• EXCERPTED DATA

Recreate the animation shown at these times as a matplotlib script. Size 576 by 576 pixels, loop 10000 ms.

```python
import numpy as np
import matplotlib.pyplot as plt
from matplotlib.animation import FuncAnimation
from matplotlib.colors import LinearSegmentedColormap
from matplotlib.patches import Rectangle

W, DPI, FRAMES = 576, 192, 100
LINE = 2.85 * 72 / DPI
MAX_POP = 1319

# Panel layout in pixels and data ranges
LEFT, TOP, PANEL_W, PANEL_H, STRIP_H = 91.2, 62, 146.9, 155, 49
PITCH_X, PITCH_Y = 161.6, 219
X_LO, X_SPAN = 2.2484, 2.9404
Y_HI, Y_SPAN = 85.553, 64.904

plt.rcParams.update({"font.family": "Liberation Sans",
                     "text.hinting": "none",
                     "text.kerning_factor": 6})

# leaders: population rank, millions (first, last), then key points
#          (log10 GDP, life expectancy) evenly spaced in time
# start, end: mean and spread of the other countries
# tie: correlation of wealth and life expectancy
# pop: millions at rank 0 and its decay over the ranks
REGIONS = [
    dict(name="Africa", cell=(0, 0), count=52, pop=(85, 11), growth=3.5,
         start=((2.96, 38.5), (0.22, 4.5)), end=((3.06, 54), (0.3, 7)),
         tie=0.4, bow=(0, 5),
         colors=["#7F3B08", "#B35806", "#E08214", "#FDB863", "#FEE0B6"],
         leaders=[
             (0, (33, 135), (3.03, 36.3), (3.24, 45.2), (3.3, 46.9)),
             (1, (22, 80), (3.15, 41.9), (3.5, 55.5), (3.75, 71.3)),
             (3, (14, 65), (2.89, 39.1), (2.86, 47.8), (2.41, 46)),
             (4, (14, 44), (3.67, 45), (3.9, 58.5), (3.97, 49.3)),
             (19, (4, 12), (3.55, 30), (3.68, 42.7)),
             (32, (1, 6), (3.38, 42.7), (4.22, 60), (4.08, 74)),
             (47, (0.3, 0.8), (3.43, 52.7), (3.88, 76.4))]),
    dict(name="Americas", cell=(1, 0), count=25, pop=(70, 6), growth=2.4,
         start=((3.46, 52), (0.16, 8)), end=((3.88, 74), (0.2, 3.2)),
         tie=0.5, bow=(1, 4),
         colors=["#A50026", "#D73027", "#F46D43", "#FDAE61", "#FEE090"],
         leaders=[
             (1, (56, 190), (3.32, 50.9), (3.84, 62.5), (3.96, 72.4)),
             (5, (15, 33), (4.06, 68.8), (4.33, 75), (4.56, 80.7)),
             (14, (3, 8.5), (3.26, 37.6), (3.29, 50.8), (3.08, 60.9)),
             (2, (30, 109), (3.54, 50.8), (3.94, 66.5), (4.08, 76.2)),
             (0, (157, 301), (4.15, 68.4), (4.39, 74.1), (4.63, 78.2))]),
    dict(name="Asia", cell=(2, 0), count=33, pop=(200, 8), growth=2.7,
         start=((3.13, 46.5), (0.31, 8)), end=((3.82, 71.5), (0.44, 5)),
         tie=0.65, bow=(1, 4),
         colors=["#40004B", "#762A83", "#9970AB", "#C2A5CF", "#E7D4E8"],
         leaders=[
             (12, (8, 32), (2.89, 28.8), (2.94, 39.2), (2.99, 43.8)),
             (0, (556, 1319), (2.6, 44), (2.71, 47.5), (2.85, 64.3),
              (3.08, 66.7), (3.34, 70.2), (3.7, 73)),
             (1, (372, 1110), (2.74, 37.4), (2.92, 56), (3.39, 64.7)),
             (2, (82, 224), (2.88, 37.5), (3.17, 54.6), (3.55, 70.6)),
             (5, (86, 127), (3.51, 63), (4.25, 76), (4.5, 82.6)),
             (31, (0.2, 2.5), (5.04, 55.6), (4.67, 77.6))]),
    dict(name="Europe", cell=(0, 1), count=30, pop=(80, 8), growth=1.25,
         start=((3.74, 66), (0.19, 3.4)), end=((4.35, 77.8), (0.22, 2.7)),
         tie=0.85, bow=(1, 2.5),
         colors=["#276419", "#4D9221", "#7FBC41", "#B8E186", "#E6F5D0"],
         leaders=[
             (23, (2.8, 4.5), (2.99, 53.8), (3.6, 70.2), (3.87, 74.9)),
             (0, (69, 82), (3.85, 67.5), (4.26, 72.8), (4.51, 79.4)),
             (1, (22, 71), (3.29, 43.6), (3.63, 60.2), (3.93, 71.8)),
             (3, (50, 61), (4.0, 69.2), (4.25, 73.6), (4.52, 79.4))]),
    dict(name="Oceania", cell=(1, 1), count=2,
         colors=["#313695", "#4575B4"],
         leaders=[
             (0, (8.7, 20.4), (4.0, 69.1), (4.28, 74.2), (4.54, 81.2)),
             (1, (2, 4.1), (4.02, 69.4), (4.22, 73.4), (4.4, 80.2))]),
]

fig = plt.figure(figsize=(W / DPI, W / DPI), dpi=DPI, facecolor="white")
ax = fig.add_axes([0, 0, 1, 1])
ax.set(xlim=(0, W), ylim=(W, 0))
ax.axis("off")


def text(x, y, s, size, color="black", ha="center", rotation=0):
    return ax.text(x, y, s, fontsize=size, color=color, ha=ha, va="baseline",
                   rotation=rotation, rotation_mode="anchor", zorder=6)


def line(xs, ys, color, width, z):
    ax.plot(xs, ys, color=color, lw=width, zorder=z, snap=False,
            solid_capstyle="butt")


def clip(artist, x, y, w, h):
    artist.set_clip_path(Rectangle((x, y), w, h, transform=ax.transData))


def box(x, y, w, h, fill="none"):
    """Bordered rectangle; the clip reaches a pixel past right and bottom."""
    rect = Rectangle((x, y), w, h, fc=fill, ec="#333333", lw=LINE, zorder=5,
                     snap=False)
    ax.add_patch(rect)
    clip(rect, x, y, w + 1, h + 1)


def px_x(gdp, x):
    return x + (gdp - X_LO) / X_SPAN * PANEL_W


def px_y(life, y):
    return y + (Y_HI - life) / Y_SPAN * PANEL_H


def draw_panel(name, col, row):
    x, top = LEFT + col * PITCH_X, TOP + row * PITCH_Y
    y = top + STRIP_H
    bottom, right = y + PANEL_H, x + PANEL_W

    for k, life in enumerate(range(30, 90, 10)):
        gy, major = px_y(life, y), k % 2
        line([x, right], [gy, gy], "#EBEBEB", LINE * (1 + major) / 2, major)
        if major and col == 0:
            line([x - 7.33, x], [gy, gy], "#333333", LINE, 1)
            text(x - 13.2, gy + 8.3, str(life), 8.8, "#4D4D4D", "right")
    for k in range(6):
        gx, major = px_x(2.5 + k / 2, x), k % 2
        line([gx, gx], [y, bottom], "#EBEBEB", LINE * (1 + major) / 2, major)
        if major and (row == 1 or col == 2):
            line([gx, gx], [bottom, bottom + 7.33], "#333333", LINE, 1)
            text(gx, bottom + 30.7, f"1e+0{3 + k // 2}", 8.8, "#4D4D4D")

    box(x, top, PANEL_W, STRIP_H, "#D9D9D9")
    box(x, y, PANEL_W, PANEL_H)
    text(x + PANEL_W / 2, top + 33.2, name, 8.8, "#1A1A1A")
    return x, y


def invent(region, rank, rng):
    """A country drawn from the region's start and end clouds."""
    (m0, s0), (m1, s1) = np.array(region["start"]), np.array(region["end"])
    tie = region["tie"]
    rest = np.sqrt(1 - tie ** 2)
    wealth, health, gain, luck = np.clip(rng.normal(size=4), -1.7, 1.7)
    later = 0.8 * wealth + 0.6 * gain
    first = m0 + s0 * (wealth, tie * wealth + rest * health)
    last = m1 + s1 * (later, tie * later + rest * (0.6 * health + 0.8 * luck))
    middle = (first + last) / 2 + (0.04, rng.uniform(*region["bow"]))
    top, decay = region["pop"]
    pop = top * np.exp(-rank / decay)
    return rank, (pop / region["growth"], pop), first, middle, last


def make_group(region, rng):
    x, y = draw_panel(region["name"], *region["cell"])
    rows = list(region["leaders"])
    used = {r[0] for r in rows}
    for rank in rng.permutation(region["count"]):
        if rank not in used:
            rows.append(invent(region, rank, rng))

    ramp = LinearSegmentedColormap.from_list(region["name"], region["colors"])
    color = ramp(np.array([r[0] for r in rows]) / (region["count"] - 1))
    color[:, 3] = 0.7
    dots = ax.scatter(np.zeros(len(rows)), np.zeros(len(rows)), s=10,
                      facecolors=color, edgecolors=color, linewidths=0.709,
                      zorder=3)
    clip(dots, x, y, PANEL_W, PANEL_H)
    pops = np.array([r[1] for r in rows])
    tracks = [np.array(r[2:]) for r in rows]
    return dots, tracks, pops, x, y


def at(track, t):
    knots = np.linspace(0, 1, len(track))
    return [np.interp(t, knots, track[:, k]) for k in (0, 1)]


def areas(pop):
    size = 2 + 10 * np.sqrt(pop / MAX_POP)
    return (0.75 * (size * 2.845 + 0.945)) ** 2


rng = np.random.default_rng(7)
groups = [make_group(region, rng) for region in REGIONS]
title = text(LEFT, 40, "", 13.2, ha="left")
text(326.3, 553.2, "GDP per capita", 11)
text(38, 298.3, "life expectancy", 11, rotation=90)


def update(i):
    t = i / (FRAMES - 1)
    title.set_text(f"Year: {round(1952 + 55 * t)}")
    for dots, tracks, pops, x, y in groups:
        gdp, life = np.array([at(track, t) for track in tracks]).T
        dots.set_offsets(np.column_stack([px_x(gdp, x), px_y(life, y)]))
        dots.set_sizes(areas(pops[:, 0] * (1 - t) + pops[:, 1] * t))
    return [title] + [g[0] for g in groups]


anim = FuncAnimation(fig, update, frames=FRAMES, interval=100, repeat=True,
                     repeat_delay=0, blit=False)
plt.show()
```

• REQUIRED WORK
Search the entries for "first" and show every line that has it.

• TASK SOLUTION
# leaders: population rank, millions (first, last), then key points
    first = m0 + s0 * (wealth, tie * wealth + rest * health)
    middle = (first + last) / 2 + (0.04, rng.uniform(*region["bow"]))
    return rank, (pop / region["growth"], pop), first, middle, last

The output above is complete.